Down the centuries the Tower, Hall and Manor of Dalden passed through the hands of the de Dalden, Bowes and Collingwood families. The latter, staunchly Catholic, are believed to have abandoned the Tower and Hall in c. 1600 for their more comfortable home in the adjacent manor of Seaham which they also owned. Their surname features heavily in the early registers from Seaham St. Mary the Virgin which began in the Commonwealth era. The Collingwoods sold out the twin estates of Seaham and Dalden to the Milbankes in c. 1676/78 and they in turn sold out to the Londonderrys in 1821. By then Dalden Hall had been converted to a farmhouse and the Tower had long been in ruins.

From its origin in c. AD1150 to c. 1575 St. Andrew’s was a Catholic church in a completely Catholic country, a Catholic known world. At some point in the reign of Elizabeth (1558-1603) it became Anglican. The parish records survive from a century later by which time both England and Scotland were united under one King and Catholics were a small, feared, despised and persecuted minority.

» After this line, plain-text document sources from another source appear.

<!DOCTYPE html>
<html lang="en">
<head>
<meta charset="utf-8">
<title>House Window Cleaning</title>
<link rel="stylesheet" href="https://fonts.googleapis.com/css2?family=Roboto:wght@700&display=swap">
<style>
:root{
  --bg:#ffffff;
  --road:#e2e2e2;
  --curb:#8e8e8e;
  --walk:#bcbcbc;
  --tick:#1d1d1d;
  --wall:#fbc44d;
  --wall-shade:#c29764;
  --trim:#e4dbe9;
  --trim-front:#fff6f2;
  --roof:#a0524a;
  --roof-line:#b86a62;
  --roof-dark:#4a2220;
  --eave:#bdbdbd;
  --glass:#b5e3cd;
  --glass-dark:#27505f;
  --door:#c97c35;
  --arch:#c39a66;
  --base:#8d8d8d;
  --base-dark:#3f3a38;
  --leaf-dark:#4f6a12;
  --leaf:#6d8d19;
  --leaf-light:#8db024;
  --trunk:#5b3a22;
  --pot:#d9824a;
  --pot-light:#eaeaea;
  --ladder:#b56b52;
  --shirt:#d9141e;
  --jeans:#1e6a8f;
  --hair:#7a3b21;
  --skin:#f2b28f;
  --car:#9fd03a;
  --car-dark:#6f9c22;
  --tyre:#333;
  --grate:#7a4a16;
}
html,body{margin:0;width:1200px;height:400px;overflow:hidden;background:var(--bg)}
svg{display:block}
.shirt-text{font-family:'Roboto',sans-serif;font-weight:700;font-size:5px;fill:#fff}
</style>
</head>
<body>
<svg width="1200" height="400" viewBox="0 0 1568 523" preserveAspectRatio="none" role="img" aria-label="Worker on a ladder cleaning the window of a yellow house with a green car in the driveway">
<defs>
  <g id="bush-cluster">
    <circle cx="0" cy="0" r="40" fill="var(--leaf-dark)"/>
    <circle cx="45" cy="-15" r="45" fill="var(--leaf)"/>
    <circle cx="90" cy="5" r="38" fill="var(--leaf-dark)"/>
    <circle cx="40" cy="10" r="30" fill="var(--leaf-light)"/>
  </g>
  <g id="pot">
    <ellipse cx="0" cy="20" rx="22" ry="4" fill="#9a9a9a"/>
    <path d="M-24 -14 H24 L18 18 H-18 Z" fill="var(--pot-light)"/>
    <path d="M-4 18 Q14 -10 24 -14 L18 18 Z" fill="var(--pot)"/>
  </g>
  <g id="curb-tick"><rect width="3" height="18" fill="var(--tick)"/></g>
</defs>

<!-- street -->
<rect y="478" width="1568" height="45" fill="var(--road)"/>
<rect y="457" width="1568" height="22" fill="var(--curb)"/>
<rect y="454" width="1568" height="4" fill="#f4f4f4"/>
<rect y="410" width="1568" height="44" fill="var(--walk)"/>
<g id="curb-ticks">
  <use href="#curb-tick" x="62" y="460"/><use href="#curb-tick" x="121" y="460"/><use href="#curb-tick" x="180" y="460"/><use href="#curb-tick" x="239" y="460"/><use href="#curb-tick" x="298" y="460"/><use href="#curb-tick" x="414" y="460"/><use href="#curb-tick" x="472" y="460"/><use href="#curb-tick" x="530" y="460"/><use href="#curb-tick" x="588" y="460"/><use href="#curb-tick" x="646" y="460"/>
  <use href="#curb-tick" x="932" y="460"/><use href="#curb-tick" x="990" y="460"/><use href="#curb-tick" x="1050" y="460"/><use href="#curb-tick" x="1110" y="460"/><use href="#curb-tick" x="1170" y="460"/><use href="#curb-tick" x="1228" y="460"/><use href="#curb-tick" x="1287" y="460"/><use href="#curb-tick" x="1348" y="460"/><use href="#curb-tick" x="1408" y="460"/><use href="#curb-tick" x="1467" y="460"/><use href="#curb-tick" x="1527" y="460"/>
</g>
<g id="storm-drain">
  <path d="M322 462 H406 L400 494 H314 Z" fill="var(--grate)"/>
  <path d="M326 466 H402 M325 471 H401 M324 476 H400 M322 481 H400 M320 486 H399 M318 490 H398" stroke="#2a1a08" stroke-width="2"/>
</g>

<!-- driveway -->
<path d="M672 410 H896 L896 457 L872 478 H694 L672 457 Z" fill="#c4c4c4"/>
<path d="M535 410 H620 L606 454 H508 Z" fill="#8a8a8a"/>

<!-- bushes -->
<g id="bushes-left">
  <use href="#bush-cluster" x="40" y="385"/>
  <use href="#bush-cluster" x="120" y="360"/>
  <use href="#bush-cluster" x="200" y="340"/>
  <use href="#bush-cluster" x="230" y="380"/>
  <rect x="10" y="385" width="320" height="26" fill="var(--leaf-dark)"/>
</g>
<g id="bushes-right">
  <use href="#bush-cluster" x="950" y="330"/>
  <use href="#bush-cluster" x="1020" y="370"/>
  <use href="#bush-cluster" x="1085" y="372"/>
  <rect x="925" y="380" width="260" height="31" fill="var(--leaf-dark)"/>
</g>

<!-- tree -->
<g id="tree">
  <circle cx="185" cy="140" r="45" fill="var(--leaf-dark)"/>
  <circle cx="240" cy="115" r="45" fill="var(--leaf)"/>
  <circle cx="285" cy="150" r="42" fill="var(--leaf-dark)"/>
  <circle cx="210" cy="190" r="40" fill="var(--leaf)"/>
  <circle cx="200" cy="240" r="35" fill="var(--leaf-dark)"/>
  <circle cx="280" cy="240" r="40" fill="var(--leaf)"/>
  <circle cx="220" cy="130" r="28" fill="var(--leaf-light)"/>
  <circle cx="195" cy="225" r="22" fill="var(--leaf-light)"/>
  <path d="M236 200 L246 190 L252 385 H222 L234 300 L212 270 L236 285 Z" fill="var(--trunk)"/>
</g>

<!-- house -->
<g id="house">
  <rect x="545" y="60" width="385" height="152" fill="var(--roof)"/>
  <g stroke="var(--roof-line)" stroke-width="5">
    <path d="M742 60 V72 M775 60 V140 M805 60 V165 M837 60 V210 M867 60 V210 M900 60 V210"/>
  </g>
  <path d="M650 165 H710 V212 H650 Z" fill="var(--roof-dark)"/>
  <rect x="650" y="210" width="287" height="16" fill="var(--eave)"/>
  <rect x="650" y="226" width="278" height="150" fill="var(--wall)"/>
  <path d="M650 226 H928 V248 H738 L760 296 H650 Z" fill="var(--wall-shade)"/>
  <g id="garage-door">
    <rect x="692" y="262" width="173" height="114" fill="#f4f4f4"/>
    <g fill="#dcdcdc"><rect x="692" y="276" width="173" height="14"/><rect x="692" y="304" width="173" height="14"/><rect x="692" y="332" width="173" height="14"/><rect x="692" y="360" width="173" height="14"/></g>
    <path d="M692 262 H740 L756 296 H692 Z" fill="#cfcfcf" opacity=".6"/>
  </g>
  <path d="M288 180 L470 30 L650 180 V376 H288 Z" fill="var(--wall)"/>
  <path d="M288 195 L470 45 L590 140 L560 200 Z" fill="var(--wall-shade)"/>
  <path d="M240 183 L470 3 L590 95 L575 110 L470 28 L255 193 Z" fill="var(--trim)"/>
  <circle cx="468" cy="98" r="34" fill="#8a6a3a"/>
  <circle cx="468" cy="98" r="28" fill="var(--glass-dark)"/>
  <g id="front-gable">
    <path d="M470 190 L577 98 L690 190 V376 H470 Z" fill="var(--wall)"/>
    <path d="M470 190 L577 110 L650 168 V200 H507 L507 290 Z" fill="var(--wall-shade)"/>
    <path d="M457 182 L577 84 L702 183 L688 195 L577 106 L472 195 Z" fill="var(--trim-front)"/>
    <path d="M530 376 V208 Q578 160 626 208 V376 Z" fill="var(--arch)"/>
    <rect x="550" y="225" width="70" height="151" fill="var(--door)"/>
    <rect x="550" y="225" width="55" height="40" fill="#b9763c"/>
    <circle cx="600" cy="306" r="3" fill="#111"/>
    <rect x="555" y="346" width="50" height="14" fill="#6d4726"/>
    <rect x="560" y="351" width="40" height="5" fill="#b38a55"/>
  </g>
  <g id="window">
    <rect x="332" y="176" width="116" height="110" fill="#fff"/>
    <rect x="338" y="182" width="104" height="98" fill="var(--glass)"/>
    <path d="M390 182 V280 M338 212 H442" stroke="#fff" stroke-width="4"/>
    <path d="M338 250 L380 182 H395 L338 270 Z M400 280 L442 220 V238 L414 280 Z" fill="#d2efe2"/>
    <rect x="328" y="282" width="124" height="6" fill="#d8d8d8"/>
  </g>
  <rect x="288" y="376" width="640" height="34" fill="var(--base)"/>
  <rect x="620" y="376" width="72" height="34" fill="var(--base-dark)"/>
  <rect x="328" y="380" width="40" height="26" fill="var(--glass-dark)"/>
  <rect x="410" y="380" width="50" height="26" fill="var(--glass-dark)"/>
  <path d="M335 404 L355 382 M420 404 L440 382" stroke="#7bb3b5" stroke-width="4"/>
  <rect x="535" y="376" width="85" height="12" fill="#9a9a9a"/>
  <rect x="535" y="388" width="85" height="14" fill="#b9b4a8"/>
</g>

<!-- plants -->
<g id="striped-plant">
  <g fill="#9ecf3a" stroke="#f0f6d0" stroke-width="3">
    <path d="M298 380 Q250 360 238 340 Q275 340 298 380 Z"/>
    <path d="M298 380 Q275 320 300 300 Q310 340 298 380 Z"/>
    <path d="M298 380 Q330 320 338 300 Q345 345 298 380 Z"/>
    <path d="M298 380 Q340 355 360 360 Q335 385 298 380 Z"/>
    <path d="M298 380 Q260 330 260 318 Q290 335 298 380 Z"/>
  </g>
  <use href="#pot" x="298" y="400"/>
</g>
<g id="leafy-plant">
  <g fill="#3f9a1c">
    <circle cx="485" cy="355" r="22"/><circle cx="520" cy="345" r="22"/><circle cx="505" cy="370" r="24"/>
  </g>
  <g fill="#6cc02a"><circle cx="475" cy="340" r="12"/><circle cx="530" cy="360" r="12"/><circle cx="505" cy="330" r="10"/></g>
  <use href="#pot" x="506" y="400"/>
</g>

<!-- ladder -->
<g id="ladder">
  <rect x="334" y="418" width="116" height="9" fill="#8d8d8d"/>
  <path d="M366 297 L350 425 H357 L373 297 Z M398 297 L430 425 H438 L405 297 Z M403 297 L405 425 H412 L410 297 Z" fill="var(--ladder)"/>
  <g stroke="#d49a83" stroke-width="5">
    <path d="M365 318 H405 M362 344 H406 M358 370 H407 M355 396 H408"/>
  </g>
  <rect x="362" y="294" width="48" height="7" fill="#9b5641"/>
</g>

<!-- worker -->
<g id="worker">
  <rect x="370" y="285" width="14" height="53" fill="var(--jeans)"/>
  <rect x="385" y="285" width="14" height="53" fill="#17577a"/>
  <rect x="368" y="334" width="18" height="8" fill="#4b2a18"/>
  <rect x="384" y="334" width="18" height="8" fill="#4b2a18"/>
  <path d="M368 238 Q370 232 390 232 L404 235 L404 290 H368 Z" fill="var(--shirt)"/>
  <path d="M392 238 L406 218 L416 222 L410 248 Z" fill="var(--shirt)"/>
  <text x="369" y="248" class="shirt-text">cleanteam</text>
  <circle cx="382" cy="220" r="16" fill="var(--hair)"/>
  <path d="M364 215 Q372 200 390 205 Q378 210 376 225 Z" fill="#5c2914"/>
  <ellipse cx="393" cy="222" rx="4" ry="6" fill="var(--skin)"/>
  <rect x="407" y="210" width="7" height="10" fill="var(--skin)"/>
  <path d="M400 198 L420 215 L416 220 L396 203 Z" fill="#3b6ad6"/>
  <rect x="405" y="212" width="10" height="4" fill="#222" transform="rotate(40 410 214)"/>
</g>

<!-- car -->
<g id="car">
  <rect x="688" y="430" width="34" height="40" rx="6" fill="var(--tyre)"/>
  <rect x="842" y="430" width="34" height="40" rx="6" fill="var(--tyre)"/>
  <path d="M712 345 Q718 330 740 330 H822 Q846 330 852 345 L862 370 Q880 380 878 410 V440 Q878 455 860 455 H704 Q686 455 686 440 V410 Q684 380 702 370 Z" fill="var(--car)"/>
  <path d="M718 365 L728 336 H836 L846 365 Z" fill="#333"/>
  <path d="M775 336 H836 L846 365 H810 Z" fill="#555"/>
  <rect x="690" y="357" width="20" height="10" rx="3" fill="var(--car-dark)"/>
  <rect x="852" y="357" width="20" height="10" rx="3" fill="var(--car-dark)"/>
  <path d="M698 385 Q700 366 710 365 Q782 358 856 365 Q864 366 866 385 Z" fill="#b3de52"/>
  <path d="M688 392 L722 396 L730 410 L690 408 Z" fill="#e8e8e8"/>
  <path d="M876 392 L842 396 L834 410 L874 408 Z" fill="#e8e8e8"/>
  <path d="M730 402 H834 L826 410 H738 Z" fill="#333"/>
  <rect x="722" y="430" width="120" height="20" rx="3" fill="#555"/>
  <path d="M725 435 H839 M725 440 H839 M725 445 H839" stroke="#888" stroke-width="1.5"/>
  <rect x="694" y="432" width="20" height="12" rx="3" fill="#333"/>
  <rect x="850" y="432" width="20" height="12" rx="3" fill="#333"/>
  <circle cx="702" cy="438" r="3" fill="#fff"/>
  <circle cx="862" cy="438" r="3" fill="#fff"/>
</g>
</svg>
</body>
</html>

The town and port of Seaham Harbour was founded at Dawdon in 1828 and a new parish was created out of old St. Andrew’s in 1845 to cater for the great increase in population. Seaham Harbour’s records for the period 1828-45 therefore are included in the registers of St. Andrews. Murton Colliery, originally called Dalton New Winning, was sunk between 1838 and 1843 but the new community which evolved did not receive its own Anglican church chapel until 1875. Murton’s records before that year are included in the St. Andrew’s registers. Since 1875 St. Andrew’s has been the parish church for only the two small communities of Dalton-le-Dale and Cold Hesledon. Today ‘events’ (baptisms, banns, marriages and burials) at St. Andrew’s are exceedingly rare and it has the status of a chapel-of-ease (i.e., a part-time church) for its ‘parent’ church at Murton. The vicar of Murton is also the vicar of Dalton-le-Dale.

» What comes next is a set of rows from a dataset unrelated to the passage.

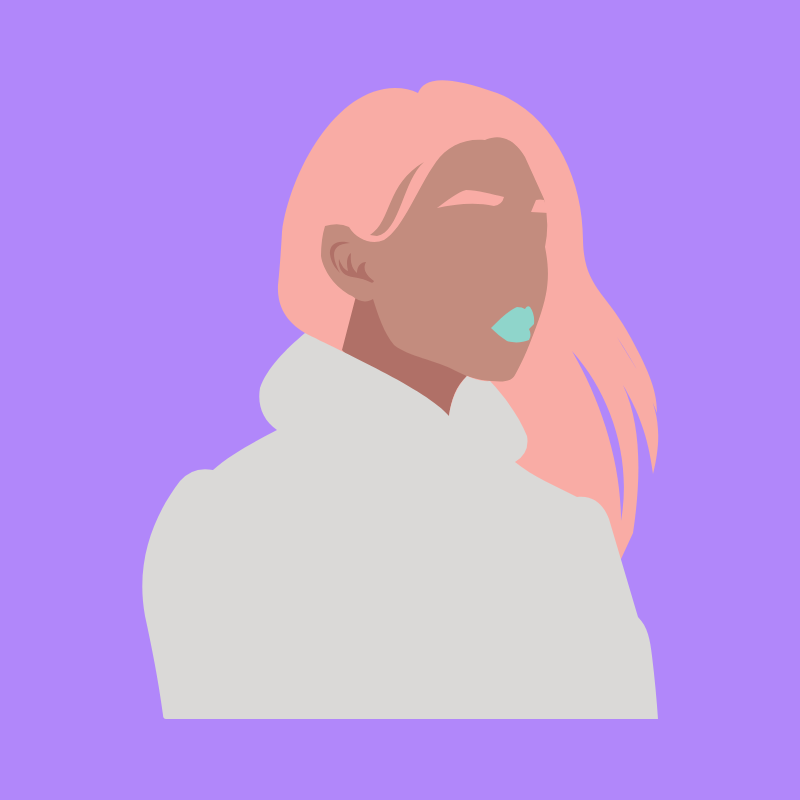
<!DOCTYPE html>
<html lang="en">
<head>
<meta charset="utf-8">
<title>Portrait with pink hair</title>
<style>
:root {
  --backdrop: #b187fa;
  --hair: #f9aca5;
  --skin: #c38c7e;
  --shade: #b07067;
  --lips: #8fd5cb;
  --hoodie: #dad9d7;
}
html, body { margin: 0; width: 800px; height: 800px; overflow: hidden; background: var(--backdrop); }
svg { display: block; }
.backdrop { fill: var(--backdrop); }
.hair { fill: var(--hair); }
.skin { fill: var(--skin); }
.shade { fill: var(--shade); }
.lips { fill: var(--lips); }
.hoodie { fill: var(--hoodie); }
</style>
</head>
<body>
<svg width="800" height="800" viewBox="0 0 800 800" role="img" aria-label="Faceless woman with long pink hair in a grey hoodie">
  <rect class="backdrop" width="800" height="800"/>

  <g id="hair-back">
    <path class="hair" d="M305 333C285 321 277 305 278 285C280 265 281 250 282 232C290 172 336 88 395 88Q408 88 418 93C424 78 444 74 497 93C553 115 583 178 583 240C584 288 606 291 631 338C650 373 657 392 657 413C648 389 635 364 617 337C646 386 669 410 653 474C648 435 638 411 623 385C642 425 641 480 633 533L621 559L600 570L480 470L340 360Z"/>
    <path class="backdrop" d="M572 351C611 395 632 458 621 521C621 462 601 401 572 351Z"/>
  </g>

  <path id="neck" class="shade" d="M356 296L342 350L400 410L449 416C451 400 456 386 467 376L440 340L376 290Z"/>

  <g id="head">
    <path class="skin" d="M349 227C357 240 372 245 384 240C403 229 418 187 436 162C447 146 465 138 485 140C501 133 515 140 525 157L544 199Q550 223 545 247C550 272 549 291 539 319C530 344 523 361 515 375C511 382 503 382 491 381C478 380 468 377 458 372C434 359 409 357 394 345C384 333 378 315 373 299C367 303 359 302 352 296C335 288 323 270 321 256Q321 239 325 226Q339 222 349 227Z"/>
    <path id="parted-lock" class="skin" d="M370 235C392 221 386 184 424 162C403 180 400 232 377 236Z"/>
    <g id="ear-folds" class="shade">
      <path d="M350 243C337 239 329 245 330 254C331 262 335 268 340 273C333 260 328 244 350 243Z"/>
      <path d="M339 259C342 267 345 270 348 271C346 262 347 256 351 253C350 262 352 269 357 273C357 266 361 262 366 262C362 270 367 276 374 281Q373 284 370 282C361 277 352 278 346 275C341 272 338 266 339 259Z"/>
    </g>
    <g id="brows" class="hair">
      <path d="M437 208C448 200 458 192 466 190C478 190 491 194 504 197Q502 205 494 206C476 202 455 204 437 208Z"/>
      <path d="M531 212L536 200Q540 199 544 200L549 213Z"/>
    </g>
    <path id="mouth" class="lips" d="M491 328C501 318 510 310 517 307Q522 307 525 309Q527 305 530 307Q535 314 534 324L529 329Q532 335 529 340C522 343 513 343 507 341C501 337 496 333 491 328Z"/>
  </g>

  <g id="hoodie" class="hoodie">
    <path d="M305 333C338 350 428 390 449 416C451 400 457 386 467 376Q480 382 490 381C506 398 520 418 527 436Q530 453 515 462C533 477 556 486 577 497C595 495 604 506 609 519L638 617C648 627 650 640 652 656Q656 689 658 719L166 719Q163 719 163 715C158 679 152 648 145 616C135 561 154 515 180 481Q193 466 213 470C231 454 254 442 277 430C263 420 257 405 260 388C267 368 286 349 305 333Z"/>
  </g>
</svg>
</body>
</html>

One entry in the baptismal registers in April 1857 is worthy of particular notice. A Margaret Jane Mowbray was christened whose parents were given as William and Mary Ann of Murton. The mother is better known to history as Mary Ann Cotton (her fourth and bigamous husband was Frederick Cotton), Great Britain’s alleged most prolific murderer, who is credited by some authorities with some 21 killings, one of whom was the child Margaret Jane Mowbray. Mary Ann Cotton was executed at Durham Gaol in March 1873 for one murder she definitely did do – that of her stepson Charles Edward Cotton at West Auckland.

By 1911 the population of Dalton-le-Dale had risen to 472. It has remained more or less stable ever since. There is little left of the old village. Most of the older housing was swept away in the 1950s and 60s. One of the most distinguished Dalton-le-Dale residents was the late Tom MacNee, co-author (with David Angus) of ‘Seaham – the First 100 Years’ and ‘The Changing Face of Seaham’. See those two books for more information about the village.

— by Tony Whitehead